→ Items from a data source:
··········

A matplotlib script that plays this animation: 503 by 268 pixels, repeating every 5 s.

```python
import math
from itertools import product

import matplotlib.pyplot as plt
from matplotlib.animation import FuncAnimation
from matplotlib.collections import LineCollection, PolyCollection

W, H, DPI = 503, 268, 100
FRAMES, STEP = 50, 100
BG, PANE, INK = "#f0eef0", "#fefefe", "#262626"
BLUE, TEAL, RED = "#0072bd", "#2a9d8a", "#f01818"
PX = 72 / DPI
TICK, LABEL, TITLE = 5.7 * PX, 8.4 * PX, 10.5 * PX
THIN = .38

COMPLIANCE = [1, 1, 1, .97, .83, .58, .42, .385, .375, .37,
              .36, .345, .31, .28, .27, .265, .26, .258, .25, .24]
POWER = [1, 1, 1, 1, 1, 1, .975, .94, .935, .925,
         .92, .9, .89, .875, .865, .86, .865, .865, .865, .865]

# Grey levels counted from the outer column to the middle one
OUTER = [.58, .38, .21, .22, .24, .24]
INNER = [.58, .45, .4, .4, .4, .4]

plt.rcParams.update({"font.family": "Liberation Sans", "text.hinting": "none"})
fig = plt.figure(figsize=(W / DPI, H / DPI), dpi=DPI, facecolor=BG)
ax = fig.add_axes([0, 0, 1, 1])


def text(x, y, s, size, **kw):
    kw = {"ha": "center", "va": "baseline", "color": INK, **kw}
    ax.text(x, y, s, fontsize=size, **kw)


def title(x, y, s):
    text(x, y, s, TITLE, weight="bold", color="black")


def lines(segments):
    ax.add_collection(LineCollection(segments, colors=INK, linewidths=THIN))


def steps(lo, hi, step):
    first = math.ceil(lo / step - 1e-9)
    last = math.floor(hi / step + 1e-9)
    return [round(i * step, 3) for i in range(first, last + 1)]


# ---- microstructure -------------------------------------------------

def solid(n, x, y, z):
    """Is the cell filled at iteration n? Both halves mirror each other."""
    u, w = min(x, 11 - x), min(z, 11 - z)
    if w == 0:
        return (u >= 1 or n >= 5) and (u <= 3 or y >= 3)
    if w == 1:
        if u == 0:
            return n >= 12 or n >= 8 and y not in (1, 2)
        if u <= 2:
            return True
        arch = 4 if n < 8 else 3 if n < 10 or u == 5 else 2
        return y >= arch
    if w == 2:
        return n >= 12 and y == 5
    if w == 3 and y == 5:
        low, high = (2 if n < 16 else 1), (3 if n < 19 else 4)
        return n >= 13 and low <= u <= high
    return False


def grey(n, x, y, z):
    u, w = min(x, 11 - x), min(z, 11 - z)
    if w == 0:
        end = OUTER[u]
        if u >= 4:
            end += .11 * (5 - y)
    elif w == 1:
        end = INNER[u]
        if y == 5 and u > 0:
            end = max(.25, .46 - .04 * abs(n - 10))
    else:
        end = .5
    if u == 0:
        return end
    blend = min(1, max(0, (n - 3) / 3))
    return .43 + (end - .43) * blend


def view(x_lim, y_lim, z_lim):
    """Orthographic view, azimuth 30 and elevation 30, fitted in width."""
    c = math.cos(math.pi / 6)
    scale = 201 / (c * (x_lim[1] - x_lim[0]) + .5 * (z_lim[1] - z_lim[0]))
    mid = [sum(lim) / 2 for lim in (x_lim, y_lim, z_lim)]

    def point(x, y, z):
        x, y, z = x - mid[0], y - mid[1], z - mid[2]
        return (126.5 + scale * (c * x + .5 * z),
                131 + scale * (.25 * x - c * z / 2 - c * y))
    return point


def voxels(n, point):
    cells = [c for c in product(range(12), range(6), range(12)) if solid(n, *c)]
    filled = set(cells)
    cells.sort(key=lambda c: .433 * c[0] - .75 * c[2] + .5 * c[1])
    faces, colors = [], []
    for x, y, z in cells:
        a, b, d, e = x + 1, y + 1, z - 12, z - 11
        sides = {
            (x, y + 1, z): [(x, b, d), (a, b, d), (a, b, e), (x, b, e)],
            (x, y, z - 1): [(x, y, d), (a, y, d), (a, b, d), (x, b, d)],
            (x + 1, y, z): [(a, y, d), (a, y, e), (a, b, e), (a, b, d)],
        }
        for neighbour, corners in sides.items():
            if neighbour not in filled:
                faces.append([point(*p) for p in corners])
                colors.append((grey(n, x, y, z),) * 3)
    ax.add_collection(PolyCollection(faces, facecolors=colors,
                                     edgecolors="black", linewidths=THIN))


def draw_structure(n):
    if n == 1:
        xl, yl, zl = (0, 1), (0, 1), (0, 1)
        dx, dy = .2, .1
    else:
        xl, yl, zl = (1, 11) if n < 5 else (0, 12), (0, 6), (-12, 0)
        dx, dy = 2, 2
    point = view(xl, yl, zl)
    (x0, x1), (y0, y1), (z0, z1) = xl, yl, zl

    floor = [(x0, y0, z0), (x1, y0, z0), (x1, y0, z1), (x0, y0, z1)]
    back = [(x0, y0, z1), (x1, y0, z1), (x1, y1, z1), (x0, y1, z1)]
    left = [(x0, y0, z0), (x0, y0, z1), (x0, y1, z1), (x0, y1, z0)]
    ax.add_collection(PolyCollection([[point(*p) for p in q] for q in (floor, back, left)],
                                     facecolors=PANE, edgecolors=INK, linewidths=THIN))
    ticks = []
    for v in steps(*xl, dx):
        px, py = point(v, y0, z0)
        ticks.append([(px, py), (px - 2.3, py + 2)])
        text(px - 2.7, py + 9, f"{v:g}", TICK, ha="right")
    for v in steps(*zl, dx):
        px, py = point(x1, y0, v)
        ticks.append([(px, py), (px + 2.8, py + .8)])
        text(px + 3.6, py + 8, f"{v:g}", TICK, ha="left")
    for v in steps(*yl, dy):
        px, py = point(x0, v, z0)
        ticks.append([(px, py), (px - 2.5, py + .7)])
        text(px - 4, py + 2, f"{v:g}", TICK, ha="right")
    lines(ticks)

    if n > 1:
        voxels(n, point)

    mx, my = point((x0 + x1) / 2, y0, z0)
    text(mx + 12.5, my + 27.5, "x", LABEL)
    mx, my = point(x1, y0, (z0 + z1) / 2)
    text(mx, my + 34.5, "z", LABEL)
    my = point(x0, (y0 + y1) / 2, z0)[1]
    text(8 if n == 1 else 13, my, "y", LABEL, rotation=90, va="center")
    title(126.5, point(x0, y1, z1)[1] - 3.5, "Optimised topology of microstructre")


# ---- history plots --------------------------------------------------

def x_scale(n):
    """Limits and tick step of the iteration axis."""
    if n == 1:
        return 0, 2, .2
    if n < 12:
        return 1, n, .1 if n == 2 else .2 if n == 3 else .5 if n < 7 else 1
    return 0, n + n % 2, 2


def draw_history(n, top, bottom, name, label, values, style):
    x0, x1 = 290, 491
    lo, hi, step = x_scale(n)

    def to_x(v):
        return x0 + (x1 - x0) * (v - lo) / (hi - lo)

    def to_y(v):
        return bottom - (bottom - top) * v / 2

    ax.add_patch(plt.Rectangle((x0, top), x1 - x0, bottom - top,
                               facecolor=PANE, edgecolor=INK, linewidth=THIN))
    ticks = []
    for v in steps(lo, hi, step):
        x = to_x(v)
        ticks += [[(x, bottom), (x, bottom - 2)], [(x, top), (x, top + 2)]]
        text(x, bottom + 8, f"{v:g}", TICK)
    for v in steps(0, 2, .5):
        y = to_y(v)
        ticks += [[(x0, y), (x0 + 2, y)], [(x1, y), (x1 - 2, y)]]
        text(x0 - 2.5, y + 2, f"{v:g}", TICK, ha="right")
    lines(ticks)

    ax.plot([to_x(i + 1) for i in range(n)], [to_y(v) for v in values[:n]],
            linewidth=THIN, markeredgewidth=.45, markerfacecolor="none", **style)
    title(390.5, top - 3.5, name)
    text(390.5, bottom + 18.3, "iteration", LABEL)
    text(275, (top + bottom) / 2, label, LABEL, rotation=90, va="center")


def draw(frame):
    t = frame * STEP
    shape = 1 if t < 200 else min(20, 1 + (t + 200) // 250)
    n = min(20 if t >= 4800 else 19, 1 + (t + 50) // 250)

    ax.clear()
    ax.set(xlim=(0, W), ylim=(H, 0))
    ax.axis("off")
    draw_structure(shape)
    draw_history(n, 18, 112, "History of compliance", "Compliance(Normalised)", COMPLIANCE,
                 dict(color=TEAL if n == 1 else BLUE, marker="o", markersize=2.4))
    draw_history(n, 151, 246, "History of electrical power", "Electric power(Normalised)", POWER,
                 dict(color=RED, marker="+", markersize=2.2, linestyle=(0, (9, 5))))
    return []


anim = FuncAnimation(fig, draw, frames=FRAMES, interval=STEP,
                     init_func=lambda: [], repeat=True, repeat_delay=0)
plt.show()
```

··········

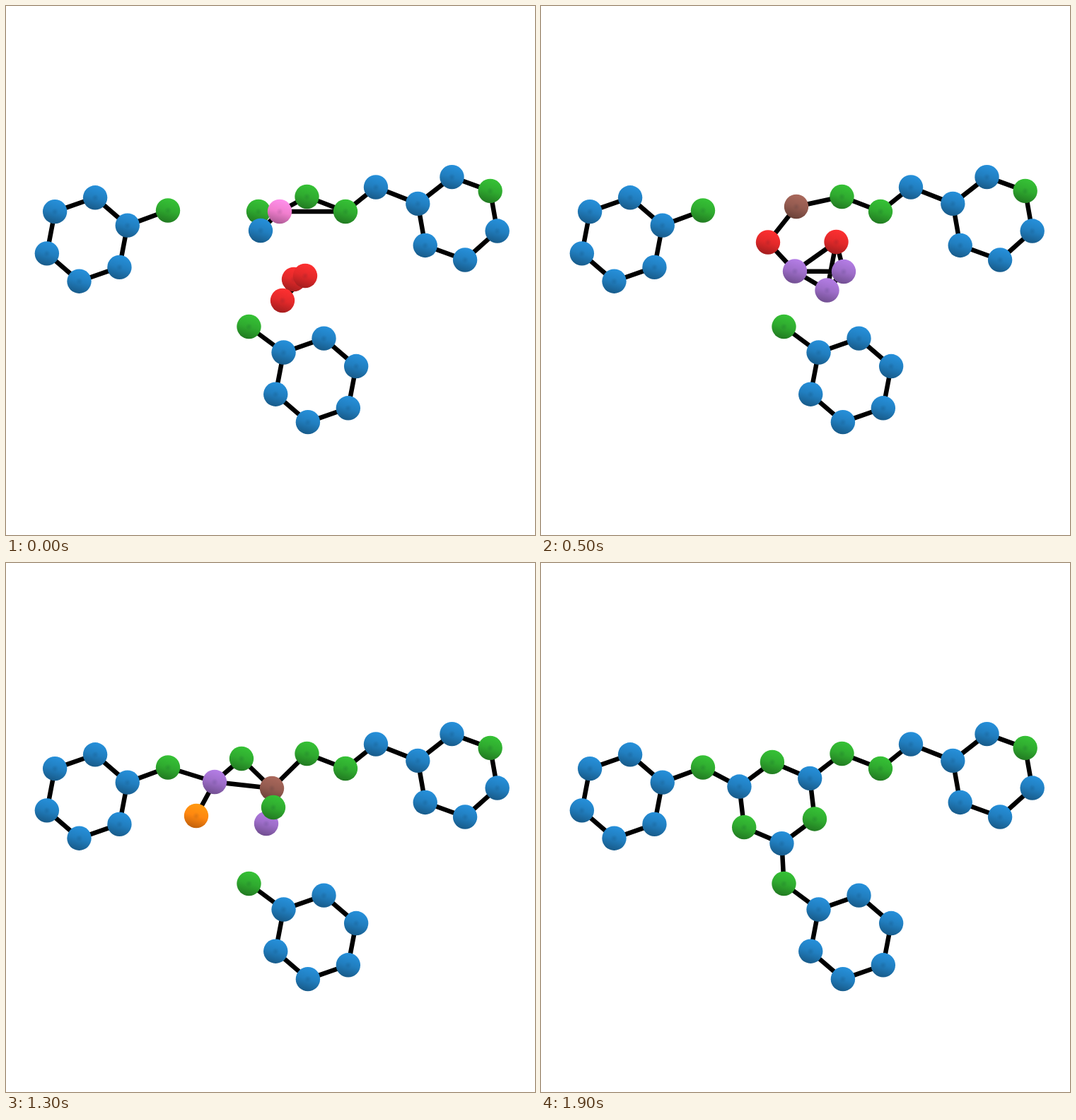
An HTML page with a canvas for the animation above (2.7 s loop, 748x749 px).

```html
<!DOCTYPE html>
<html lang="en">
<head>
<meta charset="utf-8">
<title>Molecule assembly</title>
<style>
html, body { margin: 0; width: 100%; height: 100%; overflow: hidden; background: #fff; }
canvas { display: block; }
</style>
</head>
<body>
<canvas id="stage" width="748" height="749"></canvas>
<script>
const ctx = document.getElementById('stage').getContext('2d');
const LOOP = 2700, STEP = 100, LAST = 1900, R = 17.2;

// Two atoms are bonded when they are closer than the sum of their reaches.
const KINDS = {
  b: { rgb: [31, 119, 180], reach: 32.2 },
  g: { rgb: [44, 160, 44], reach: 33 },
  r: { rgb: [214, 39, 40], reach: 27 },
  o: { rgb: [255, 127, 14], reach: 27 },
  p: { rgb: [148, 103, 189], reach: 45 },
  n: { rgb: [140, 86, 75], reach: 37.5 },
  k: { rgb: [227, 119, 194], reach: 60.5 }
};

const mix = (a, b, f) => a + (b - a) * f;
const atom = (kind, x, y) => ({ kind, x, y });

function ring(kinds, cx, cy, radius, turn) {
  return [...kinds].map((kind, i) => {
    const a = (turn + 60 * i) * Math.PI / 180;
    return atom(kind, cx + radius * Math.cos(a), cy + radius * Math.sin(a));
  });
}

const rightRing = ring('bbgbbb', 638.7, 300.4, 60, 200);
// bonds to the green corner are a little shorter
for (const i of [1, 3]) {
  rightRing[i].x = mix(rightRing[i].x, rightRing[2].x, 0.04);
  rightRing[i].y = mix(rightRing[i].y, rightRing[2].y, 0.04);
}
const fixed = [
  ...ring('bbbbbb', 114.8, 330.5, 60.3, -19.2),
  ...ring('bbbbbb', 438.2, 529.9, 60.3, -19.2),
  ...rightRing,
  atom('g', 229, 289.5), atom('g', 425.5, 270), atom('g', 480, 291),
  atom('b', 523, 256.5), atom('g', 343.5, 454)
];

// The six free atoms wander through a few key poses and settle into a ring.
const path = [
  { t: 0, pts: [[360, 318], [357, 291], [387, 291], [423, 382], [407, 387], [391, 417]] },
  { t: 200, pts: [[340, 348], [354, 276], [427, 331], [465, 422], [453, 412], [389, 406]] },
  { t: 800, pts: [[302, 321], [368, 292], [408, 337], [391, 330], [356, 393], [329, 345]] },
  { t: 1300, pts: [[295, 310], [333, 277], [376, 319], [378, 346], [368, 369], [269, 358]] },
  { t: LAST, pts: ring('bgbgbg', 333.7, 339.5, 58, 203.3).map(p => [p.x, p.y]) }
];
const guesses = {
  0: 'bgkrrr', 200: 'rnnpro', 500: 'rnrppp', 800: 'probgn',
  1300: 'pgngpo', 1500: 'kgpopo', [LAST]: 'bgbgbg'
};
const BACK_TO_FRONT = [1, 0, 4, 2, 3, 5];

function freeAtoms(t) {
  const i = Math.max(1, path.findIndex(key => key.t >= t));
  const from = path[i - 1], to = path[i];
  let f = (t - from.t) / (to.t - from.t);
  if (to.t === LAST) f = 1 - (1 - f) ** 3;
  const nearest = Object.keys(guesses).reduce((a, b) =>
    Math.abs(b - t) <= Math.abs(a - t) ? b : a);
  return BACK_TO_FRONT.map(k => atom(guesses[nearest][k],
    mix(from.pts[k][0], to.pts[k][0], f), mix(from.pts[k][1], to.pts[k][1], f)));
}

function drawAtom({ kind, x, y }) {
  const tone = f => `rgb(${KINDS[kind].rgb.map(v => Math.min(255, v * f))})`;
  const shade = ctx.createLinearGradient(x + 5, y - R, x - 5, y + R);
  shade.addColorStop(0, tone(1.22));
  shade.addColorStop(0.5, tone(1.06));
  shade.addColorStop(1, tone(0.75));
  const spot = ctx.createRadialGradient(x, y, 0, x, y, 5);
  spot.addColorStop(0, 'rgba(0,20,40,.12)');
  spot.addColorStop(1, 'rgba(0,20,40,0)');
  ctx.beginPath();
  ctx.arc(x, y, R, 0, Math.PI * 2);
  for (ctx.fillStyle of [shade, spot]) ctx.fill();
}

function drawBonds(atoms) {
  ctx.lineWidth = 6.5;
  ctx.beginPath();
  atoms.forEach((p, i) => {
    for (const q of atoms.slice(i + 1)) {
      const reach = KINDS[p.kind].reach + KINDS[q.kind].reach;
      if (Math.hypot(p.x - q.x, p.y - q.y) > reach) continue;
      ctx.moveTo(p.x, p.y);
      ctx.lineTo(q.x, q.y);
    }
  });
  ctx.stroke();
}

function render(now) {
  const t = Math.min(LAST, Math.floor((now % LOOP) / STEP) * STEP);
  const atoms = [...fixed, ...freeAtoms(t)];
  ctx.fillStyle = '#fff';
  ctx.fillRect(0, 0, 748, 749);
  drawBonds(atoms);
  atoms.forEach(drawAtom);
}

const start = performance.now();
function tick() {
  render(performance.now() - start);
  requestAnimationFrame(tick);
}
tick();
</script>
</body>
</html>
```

··········

→ THE PROBLEM:
Copy out the lines of the data where the string "addColorStop" occurs.

→ RESULT FOR THIS TASK:
  shade.addColorStop(0, tone(1.22));
  shade.addColorStop(0.5, tone(1.06));
  shade.addColorStop(1, tone(0.75));
  spot.addColorStop(0, 'rgba(0,20,40,.12)');
  spot.addColorStop(1, 'rgba(0,20,40,0)');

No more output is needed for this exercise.